       The advances in all fields of science seem to come at an exponential rate. What we study today may be modified or amended tomorrow just as much of today's knowledge is rooted in the past. An educated person reads throughout an entire lifetime. Articles should be from a respectable source such as: Scientific American, Discover, Science News, Natural History, Smithsonian, Bioscience, or other similar journals. The articles should also be relevent to a topic we have or will study in this class. You can use EbscoHost to access many scientific journals.

Process

  1. Search the Library’s collection of science articles, to find scholarly or peer-reviewed articles. With the permission of your teacher, you may use an article you find on the internet. Please check with your teacher before summarizing an article you find on the internet. Each article should be a main article and not an editorial, summary, or other minor article from the journal.
  2. Read the entire article. Many science articles can be quite complex and use complicated wording and statistics. You may need to read the article a few times before you get a full grasp of it.
  3. This is an upper level science course, and you are expected to write using appropriate grammar, sentence structure and formatting. You are also expected to use your own words when summarizing, do not plagiarize!
  4. All summaries should be more than 350 words and not exceed 750 words. 

Writing

Name:_________________                                                                                        Class:________________
Date:__________________                                                                                        Mr. Croom                                                                            Article Summary  
Citation:
        Write a citation for the journal article at the top of the review. The citation should follow the APA or MLA  manual for citations. Use http://citationmachine.net to make sure your citations are appropriate. You will need the title of the article, the journal where the article is published, the volume and issue number, publication date, author's name and page numbers for the article.
        In the sections below cite any direct quotes or paraphrases from the article in-line. Use the author's name, the year of publication and the page number (for quotes) in the in-text citation. Refer to the link in the Resources section to do this correctly.

Summary:         Write a summary of the article. This should be one to three paragraphs, depending on the length of the article. Include the purpose for the article, how research was conducted, the results and other pertinent information from the article. This needs to be in your own words.

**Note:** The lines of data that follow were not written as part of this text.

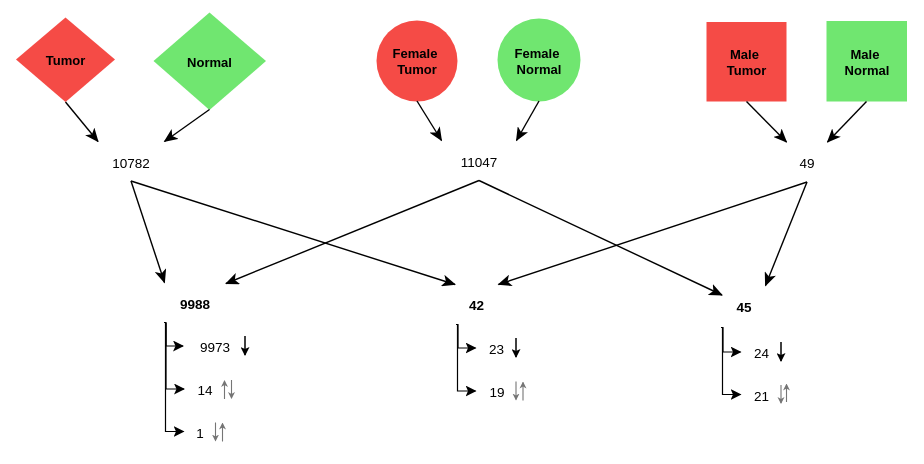
<!DOCTYPE html>
<html lang="en">
<head>
<meta charset="utf-8">
<title>Tumor and normal comparison diagram</title>
<style>
  :root {
    --tumor: #f54b46;
    --normal: #70e670;
    --ink: #000;
    --muted: #757575;
    --paper: #fff;
  }
  * { box-sizing: border-box; }
  html, body { margin: 0; background: var(--paper); }
  body { width: 924px; height: 464px; overflow: hidden; }
  .diagram {
    position: relative;
    width: 924px;
    height: 464px;
    overflow: hidden;
    color: var(--ink);
    font: 13.5px/16px "Liberation Sans", Arial, sans-serif;
  }
  .links { position: absolute; inset: 0; display: block; }
  .tumor { fill: var(--tumor); }
  .normal { fill: var(--normal); }
  .flow { fill: none; stroke: var(--ink); stroke-width: 1.4; }
  .branch { fill: none; stroke: var(--ink); stroke-width: 1.2; }
  .trend { fill: none; stroke: var(--ink); stroke-width: 1.5; }
  .trend-muted { fill: none; stroke: var(--muted); stroke-width: 1.1; }
  .label {
    position: absolute;
    transform: translate(-50%, -50%);
    text-align: center;
    white-space: nowrap;
  }
  .group { font-size: 13px; font-weight: bold; }
  .group span { display: block; }
  .group span:first-child:not(:last-child) { margin-right: 4px; }
  .total { font-weight: bold; }
</style>
</head>
<body>
<main class="diagram">
  <svg class="links" width="924" height="464" viewBox="0 0 924 464" aria-hidden="true">
    <defs>
      <marker id="head" markerUnits="userSpaceOnUse" markerWidth="14" markerHeight="12" refX="13" refY="6" orient="auto">
        <polygon points="0,0 14,6 0,12 3.5,6"/>
      </marker>
      <marker id="branch-head" markerUnits="userSpaceOnUse" markerWidth="11" markerHeight="11" refX="10" refY="5.5" orient="auto">
        <polygon points="0,0 11,5.5 0,11 2.5,5.5"/>
      </marker>
      <marker id="trend-head" markerUnits="userSpaceOnUse" markerWidth="9" markerHeight="9" refX="8" refY="4.5" orient="auto">
        <polygon points="0,0 9,4.5 0,9 2,4.5"/>
      </marker>
      <marker id="muted-head" markerUnits="userSpaceOnUse" markerWidth="7" markerHeight="8" refX="6" refY="4" orient="auto">
        <polygon points="0,0.5 7,4 0,7.5 2,4" fill="#757575"/>
      </marker>
      <g id="down" class="trend"><line y2="19" marker-end="url(#trend-head)"/></g>
      <g id="up-down" class="trend-muted">
        <line y1="19" y2="1" marker-end="url(#muted-head)"/>
        <line x1="7" x2="7" y2="18" marker-end="url(#muted-head)"/>
      </g>
      <g id="down-up" class="trend-muted">
        <line y2="18" marker-end="url(#muted-head)"/>
        <line x1="7" x2="7" y1="19" y2="1" marker-end="url(#muted-head)"/>
      </g>
    </defs>

    <g id="group-shapes">
      <polygon class="tumor" points="65.500,17.500 115,59.500 65.500,102 16,59.500"/>
      <polygon class="normal" points="209.500,12.500 266,61 209.500,110 153.500,61"/>
      <circle class="tumor" cx="417" cy="61" r="40.500"/>
      <ellipse class="normal" cx="539" cy="60" rx="41.500" ry="41.500"/>
      <rect class="tumor" x="706.500" y="22" width="80" height="79.500"/>
      <rect class="normal" x="826.500" y="21" width="80.500" height="80.500"/>
    </g>

    <g id="group-links" class="flow" marker-end="none">
      <line x1="65.500" y1="102" x2="98" y2="141.500" marker-end="url(#head)"/>
      <line x1="209.500" y1="109.500" x2="164.500" y2="141.500" marker-end="url(#head)"/>
      <line x1="417" y1="101" x2="441.500" y2="140.500" marker-end="url(#head)"/>
      <line x1="539" y1="101" x2="516.500" y2="140.500" marker-end="url(#head)"/>
      <line x1="746.500" y1="101.500" x2="786.500" y2="142" marker-end="url(#head)"/>
      <line x1="866.500" y1="101.500" x2="827.500" y2="142" marker-end="url(#head)"/>
    </g>

    <g id="overlap-links" class="flow">
      <line x1="131" y1="181" x2="164.500" y2="282.500" marker-end="url(#head)"/>
      <line x1="131" y1="181" x2="455" y2="284.500" marker-end="url(#head)"/>
      <line x1="479" y1="180.500" x2="226" y2="283.500" marker-end="url(#head)"/>
      <line x1="479" y1="180.500" x2="722" y2="295" marker-end="url(#head)"/>
      <line x1="807" y1="182" x2="498.500" y2="284.500" marker-end="url(#head)"/>
      <line x1="807" y1="182" x2="765.500" y2="285.500" marker-end="url(#head)"/>
    </g>

    <g id="branches" class="branch">
      <path d="M164 322.500H166V346H183" marker-end="url(#branch-head)"/>
      <path d="M166 323V389H184" marker-end="url(#branch-head)"/>
      <path d="M165.500 323V431.500H183.500" marker-end="url(#branch-head)"/>
      <path d="M456 324.500H458V348H475.500" marker-end="url(#branch-head)"/>
      <path d="M457.500 325V391H475.500" marker-end="url(#branch-head)"/>
      <path d="M721 327.500H723V352H740.500" marker-end="url(#branch-head)"/>
      <path d="M722.500 328V394.500H740.500" marker-end="url(#branch-head)"/>
    </g>

    <g id="trends">
      <use href="#down" x="245" y="336"/>
      <use href="#up-down" x="224.500" y="380"/>
      <use href="#down-up" x="215.500" y="422.500"/>
      <use href="#down" x="516" y="338"/>
      <use href="#down-up" x="516" y="381.500"/>
      <use href="#down" x="781" y="342"/>
      <g class="trend-muted">
        <line x1="781" y1="385" x2="781" y2="403" marker-end="url(#muted-head)"/>
        <line x1="786.500" y1="402" x2="786.500" y2="384.500" marker-end="url(#muted-head)"/>
      </g>
    </g>
  </svg>

  <div class="label group" style="left:65.500px;top:61px">Tumor</div>
  <div class="label group" style="left:209.500px;top:63px">Normal</div>
  <div class="label group" style="left:417px;top:62px"><span>Female</span><span>Tumor</span></div>
  <div class="label group" style="left:539px;top:62px"><span>Female</span><span>Normal</span></div>
  <div class="label group" style="left:746.500px;top:63px"><span>Male</span><span>Tumor</span></div>
  <div class="label group" style="left:867px;top:63px"><span>Male</span><span>Normal</span></div>

  <div class="label count" style="left:131px;top:164px">10782</div>
  <div class="label count" style="left:479px;top:163px">11047</div>
  <div class="label count" style="left:807px;top:164px">49</div>

  <div class="label total" style="left:195px;top:305px">9988</div>
  <div class="label count" style="left:215px;top:348px">9973</div>
  <div class="label count" style="left:205px;top:391px">14</div>
  <div class="label count" style="left:200px;top:434px">1</div>

  <div class="label total" style="left:476.500px;top:306px">42</div>
  <div class="label count" style="left:496.500px;top:350px">23</div>
  <div class="label count" style="left:497px;top:393px">19</div>

  <div class="label total" style="left:744px;top:308px">45</div>
  <div class="label count" style="left:761.500px;top:354px">24</div>
  <div class="label count" style="left:761.500px;top:397px">21</div>
</main>
</body>
</html>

Discussion:         Discuss the meaning or implication of the results of the study that the article is about. This should be one to two paragraphs. This is where you offer your opinion on the article. Discuss any flaws with the article, how you think it could have been better and what you think it all means.
        In this section discussing how the author could expand on the results, what the information means in the big picture, what future research should focus on or how future research could move the topic forward.

Opinion:
        With your perspective as a Physics Student, discuss the quality of the article with regard to its relevance, importance, readability, interest level, and scientific content. Explain why you would or would not recommend it to the other members of your class.


This process is based on:
  1. http://www.ehow.com/how_4796768_write-article-review-apa-style.html#ixzz1YJv87nCb
  2. http://www.biologycorner.com/worksheets/article_summary.html
  3. http://chemistry.gcsu.edu/~metzker/RubricsGuidelines/ArticleSummary.pdf
  4. http://chemistry.gcsu.edu/~metzker/RubricsGuidelines/ArticleSummaryGuidelines.pdf
  5. http://chemistry.gcsu.edu/~metzker/RubricsGuidelines/ArticleSummaryRubric.pdf